ACTIVITY: Identify all lines of the data containing the string "skin" and copy them.

Document images with source code
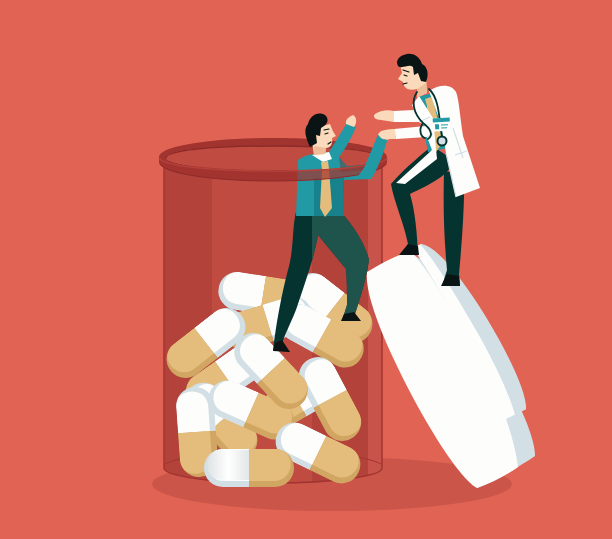
<!DOCTYPE html>
<html lang="en">
<head>
<meta charset="utf-8">
<title>Doctor helping a patient out of a pill jar</title>
<style>
:root{
  --coral:#e06353; --shadow:#cb5548; --jar:#bf4b41; --jar-light:#c8534a; --jar-dark:#b3423b;
  --rim:#a23430; --rim-edge:#8d2b29; --rim-glow:#b5423b;
  --white:#fdfdfc; --mist:#d2dfe5; --tan:#e4bc7b; --tan-dark:#d1a663;
  --ink:#0b1414; --pine:#05332f; --pine-glass:#245a52; --teal:#219aa6; --teal-dark:#157883;
  --skin:#fbd9bb; --skin-dark:#eebd98;
}
html,body{margin:0;height:100%;overflow:hidden;background:var(--coral)}
svg{display:block;width:612px;height:539px}
.shadow{fill:var(--shadow)} .white{fill:var(--white)} .mist{fill:var(--mist)}
.tan{fill:var(--tan)} .tan-dark{fill:var(--tan-dark)}
.ink{fill:var(--ink)} .pine{fill:var(--pine)} .teal{fill:var(--teal)} .teal-dark{fill:var(--teal-dark)}
.skin{fill:var(--skin)} .skin-dark{fill:var(--skin-dark)}
.line{fill:none;stroke:var(--ink);stroke-width:1.2;stroke-linecap:round}
.seam{fill:none;stroke:var(--mist);stroke-width:1.2}
.tube{fill:none;stroke:var(--pine);stroke-width:1.8;stroke-linecap:round}
</style>
</head>
<body>
<svg viewBox="0 0 612 539" role="img" aria-label="A doctor standing on a jar lid pulls a man out of a glass jar of capsules">
  <defs>
    <clipPath id="capsule-clip"><rect x="-45" y="-19" width="90" height="38" rx="19"/></clipPath>
    <clipPath id="glass-clip"><path d="M312 176H382V480H312Z"/></clipPath>
    <linearGradient id="capsule-shine">
      <stop offset="0" stop-color="#dfe3e4"/><stop offset=".5" stop-color="#fff"/><stop offset="1" stop-color="#e3e6e6"/>
    </linearGradient>
    <!-- shade on the lower edge -->
    <g id="capsule" clip-path="url(#capsule-clip)">
      <rect class="mist" x="-45" y="-19" width="45" height="38"/>
      <rect class="tan-dark" y="-19" width="45" height="38"/>
      <path class="white" d="M0-19H-26C-46-19-46 13-25 13H0Z"/>
      <path class="tan" d="M0-19H26C48-19 46 13 25 13H0Z"/>
    </g>
    <!-- shade on the upper edge, for capsules turned over -->
    <g id="capsule-turned" clip-path="url(#capsule-clip)">
      <rect class="mist" x="-45" y="-19" width="45" height="38"/>
      <rect class="tan-dark" y="-19" width="45" height="38"/>
      <path class="white" d="M0 19H-26C-46 19-46-13-25-13H0Z"/>
      <path class="tan" d="M0 19H26C48 19 46-13 25-13H0Z"/>
    </g>
    <path id="trousers" d="M296 212L342 213C353 226 365 243 369 260C366 280 360 299 355 314L359 320L342 321L347 305C347 292 347 280 346 269L318 235C314 258 304 286 297 307C292 321 285 333 282 344L290 352L273 350C276 325 281 296 288 270C294 250 292 228 296 212Z"/>
  </defs>

  <rect id="backdrop" width="612" height="539" fill="var(--coral)"/>
  <ellipse class="shadow" cx="332" cy="484" rx="180" ry="27"/>

  <g id="jar-body">
    <path d="M164 165H382V468C382 476 334 483 273 483S164 476 164 468Z" fill="var(--jar)"/>
    <path d="M164 165H212V480C184 477 164 473 164 468Z" fill="var(--jar-dark)"/>
    <path d="M312 165H368V476C352 479 334 481 312 482Z" fill="var(--jar-dark)"/>
    <path d="M368 165H382V468C382 471 377 474 368 476Z" fill="var(--jar-light)"/>
    <path d="M164 165V468C164 476 212 483 273 483S382 476 382 468V165" fill="none" stroke="var(--rim)" stroke-width="1.5"/>
    <path d="M165 464C180 456 223 451 273 451S366 456 381 464" fill="none" stroke="var(--rim)" stroke-width="1"/>
  </g>

  <g id="lid">
    <path class="mist" d="M405 253C417 251 439 274 467 315C504 370 535 430 535 456C520 466 495 482 477 488L430 390Z"/>
    <path class="white" d="M367 272C380 265 396 254 411 252C424 264 441 292 465 334C493 382 513 427 518 467C504 477 491 483 477 488C467 483 447 458 422 414C391 358 364 298 367 272Z"/>
    <path class="white" d="M413 248L421 244C444 254 467 290 493 335C512 368 525 399 526 409L502 421C493 394 476 356 456 320C440 290 425 266 413 248Z"/>
    <path class="mist" d="M420 244C434 244 459 273 486 317C512 360 527 395 526 409L515 415C509 393 493 359 473 325C453 290 434 260 420 244Z"/>
  </g>

  <g id="capsules">
    <use href="#capsule" transform="translate(263 295) rotate(9)"/>
    <use href="#capsule" transform="translate(333 308) rotate(38)"/>
    <use href="#capsule-turned" transform="translate(268 323) rotate(163)"/>
    <use href="#capsule-turned" transform="translate(297 400) rotate(150)"/>
    <use href="#capsule-turned" transform="translate(206 343) rotate(142)"/>
    <use href="#capsule-turned" transform="translate(226 377) rotate(145)"/>
    <use href="#capsule" transform="translate(322 336) rotate(29)"/>
    <use href="#capsule" transform="translate(330 399) rotate(62)"/>
    <use href="#capsule" transform="translate(221 421) rotate(48)"/>
    <use href="#capsule" transform="translate(251 410) rotate(24)"/>
    <use href="#capsule" transform="translate(271 371) rotate(47)"/>
    <use href="#capsule-turned" transform="translate(197 432) rotate(86)"/>
    <use href="#capsule" transform="translate(318 453) rotate(26)"/>
    <g transform="translate(249 468)">
      <use href="#capsule"/>
      <path d="M0-18H-26C-47-18-47 12-25 12H0Z" fill="url(#capsule-shine)"/>
    </g>
  </g>

  <g id="rim-back">
    <path fill="var(--rim)" fill-rule="evenodd" d="M159 157C159 146 210 138 273 138S387 146 387 157V162C387 173 336 181 273 181S159 173 159 162ZM166 157C166 165 214 170 273 170S380 165 380 157S332 146 273 146S166 150 166 157Z"/>
    <ellipse cx="273" cy="158" rx="107" ry="12" fill="var(--jar)"/>
    <path d="M166 158C166 150 214 146 273 146S380 150 380 158" fill="none" stroke="var(--rim-edge)" stroke-width="1.5"/>
  </g>

  <g id="patient">
    <use href="#trousers" class="pine"/>
    <g clip-path="url(#glass-clip)"><use href="#trousers" fill="var(--pine-glass)" opacity=".85"/></g>
    <path class="ink" d="M282 340L290 352L273 351L275 343ZM354 312L361 321H341L344 314Z"/>
    <path class="teal" d="M298 160C306 154 318 153 329 152L347 123L356 127C351 139 344 151 339 157L341 172L364 170L378 135L387 140C384 153 377 170 371 179L343 180L344 216H296Z"/>
    <path class="teal-dark" d="M314 178H344V216H314ZM339 157L341 172L364 170L366 165L347 166Z" opacity=".75"/>
    <path class="white" d="M312 155L329 152L332 159L323 162Z"/>
    <path class="tan" d="M321 162L328 161L329 169L332 208L325 217L320 208L322 169Z"/>
    <path class="skin" d="M346 124C345 119 349 117 353 115C357 117 357 123 354 127Z"/>
    <path class="skin" d="M378 136C378 131 384 129 391 132L390 139L386 140Z"/>
    <path class="skin" d="M312 142L314 128L330 124C332 129 333 132 336 136L332 138C333 143 331 148 326 148L325 154L314 155Z"/>
    <path class="skin-dark" d="M314 146L326 148L325 154L314 155Z"/>
    <path class="ink" d="M310 147C306 138 303 130 308 124C310 116 317 111 325 115C329 118 328 124 324 126L321 128L320 136L316 135L317 143Z"/>
    <path class="line" d="M324 130L329 129M325 134L328 133M328 144L331 142"/>
  </g>

  <g id="rim-front">
    <path d="M159 157C164 165 212 171 273 171S382 165 387 157V162C387 173 336 181 273 181S159 173 159 162Z" fill="var(--rim)" opacity=".72"/>
    <path d="M159 158C163 166 212 171 273 171S383 166 387 158" fill="none" stroke="var(--rim-glow)" stroke-width="1.5"/>
    <path d="M160 164C166 174 214 181 273 181S380 174 386 164" fill="none" stroke="var(--rim-edge)" stroke-width="1"/>
    <path class="teal" d="M364 168L378 135L387 140C384 153 377 170 371 179L356 179Z"/>
  </g>

  <g id="doctor">
    <path class="pine" d="M464 170C465 200 462 242 459 274L460 286H442L447 270C444 237 443 208 444 172Z"/>
    <path class="pine" d="M432 146L454 160C451 174 431 184 410 194C415 211 417 231 418 255H401L408 244C404 223 394 202 391 184C401 172 417 158 432 146Z"/>
    <path class="ink" d="M447 274L459 276L460 286H441ZM408 244L418 246L419 255H399Z"/>
    <path class="teal" d="M417 97L437 92L448 148L428 152Z"/>
    <path class="tan" d="M425 99L431 97L434 104L443 142L436 152L428 140L427 106Z"/>
    <path class="white" d="M419 96L412 105L414 110L393 111V122L419 122L426 126L394 129L396 139L427 137L432 150L396 183L405 184L437 159L433 118Z"/>
    <path class="white" d="M429 91C440 84 451 84 456 92C459 99 460 117 463 136L480 188L456 197L446 153L441 124Z"/>
    <path class="seam" d="M419 122L430 117M427 137L433 134M446 153L456 197M453 128L463 158M455 155L467 151"/>
    <path class="skin" d="M394 111C386 109 380 111 375 114C372 117 376 120 381 120L394 122Z"/>
    <path class="skin" d="M395 129C388 129 382 130 379 134C379 138 383 140 388 139L396 139Z"/>
    <path class="skin" d="M400 64L416 61L426 76L427 93L417 97L417 89C409 91 404 89 403 82L398 79L402 73Z"/>
    <path class="skin-dark" d="M417 89L426 83L427 93L417 98Z"/>
    <path class="ink" d="M399 67C394 62 399 55 407 54C415 53 420 58 422 64C428 67 429 75 426 82L421 81L418 73L414 75L413 67C409 64 405 68 399 67Z"/>
    <path class="line" d="M403 70L409 72M404 75L407 76M403 84L407 83"/>
    <path class="tube" d="M417 92C411 101 413 113 423 123M429 89C440 99 439 121 442 137M423 123C430 128 434 135 428 139M423 123C418 130 421 137 425 138"/>
    <circle cx="442" cy="141" r="4.5" fill="var(--mist)" stroke="var(--pine)" stroke-width="2"/>
    <g id="badge" transform="rotate(-3 442 125)">
      <rect class="white" x="433" y="118" width="17" height="13" rx="1"/>
      <rect class="teal" x="433" y="118" width="17" height="4"/>
      <rect class="teal" x="435" y="124" width="4" height="5"/>
      <path d="M441 125H448M441 128H447" stroke="var(--teal)" stroke-width="1"/>
    </g>
  </g>
</svg>
</body>
</html>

ANSWER SPACE:
  --skin:#fbd9bb; --skin-dark:#eebd98;
.skin{fill:var(--skin)} .skin-dark{fill:var(--skin-dark)}
    <path class="skin" d="M346 124C345 119 349 117 353 115C357 117 357 123 354 127Z"/>
    <path class="skin" d="M378 136C378 131 384 129 391 132L390 139L386 140Z"/>
    <path class="skin" d="M312 142L314 128L330 124C332 129 333 132 336 136L332 138C333 143 331 148 326 148L325 154L314 155Z"/>
    <path class="skin-dark" d="M314 146L326 148L325 154L314 155Z"/>
    <path class="skin" d="M394 111C386 109 380 111 375 114C372 117 376 120 381 120L394 122Z"/>
    <path class="skin" d="M395 129C388 129 382 130 379 134C379 138 383 140 388 139L396 139Z"/>
    <path class="skin" d="M400 64L416 61L426 76L427 93L417 97L417 89C409 91 404 89 403 82L398 79L402 73Z"/>
    <path class="skin-dark" d="M417 89L426 83L427 93L417 98Z"/>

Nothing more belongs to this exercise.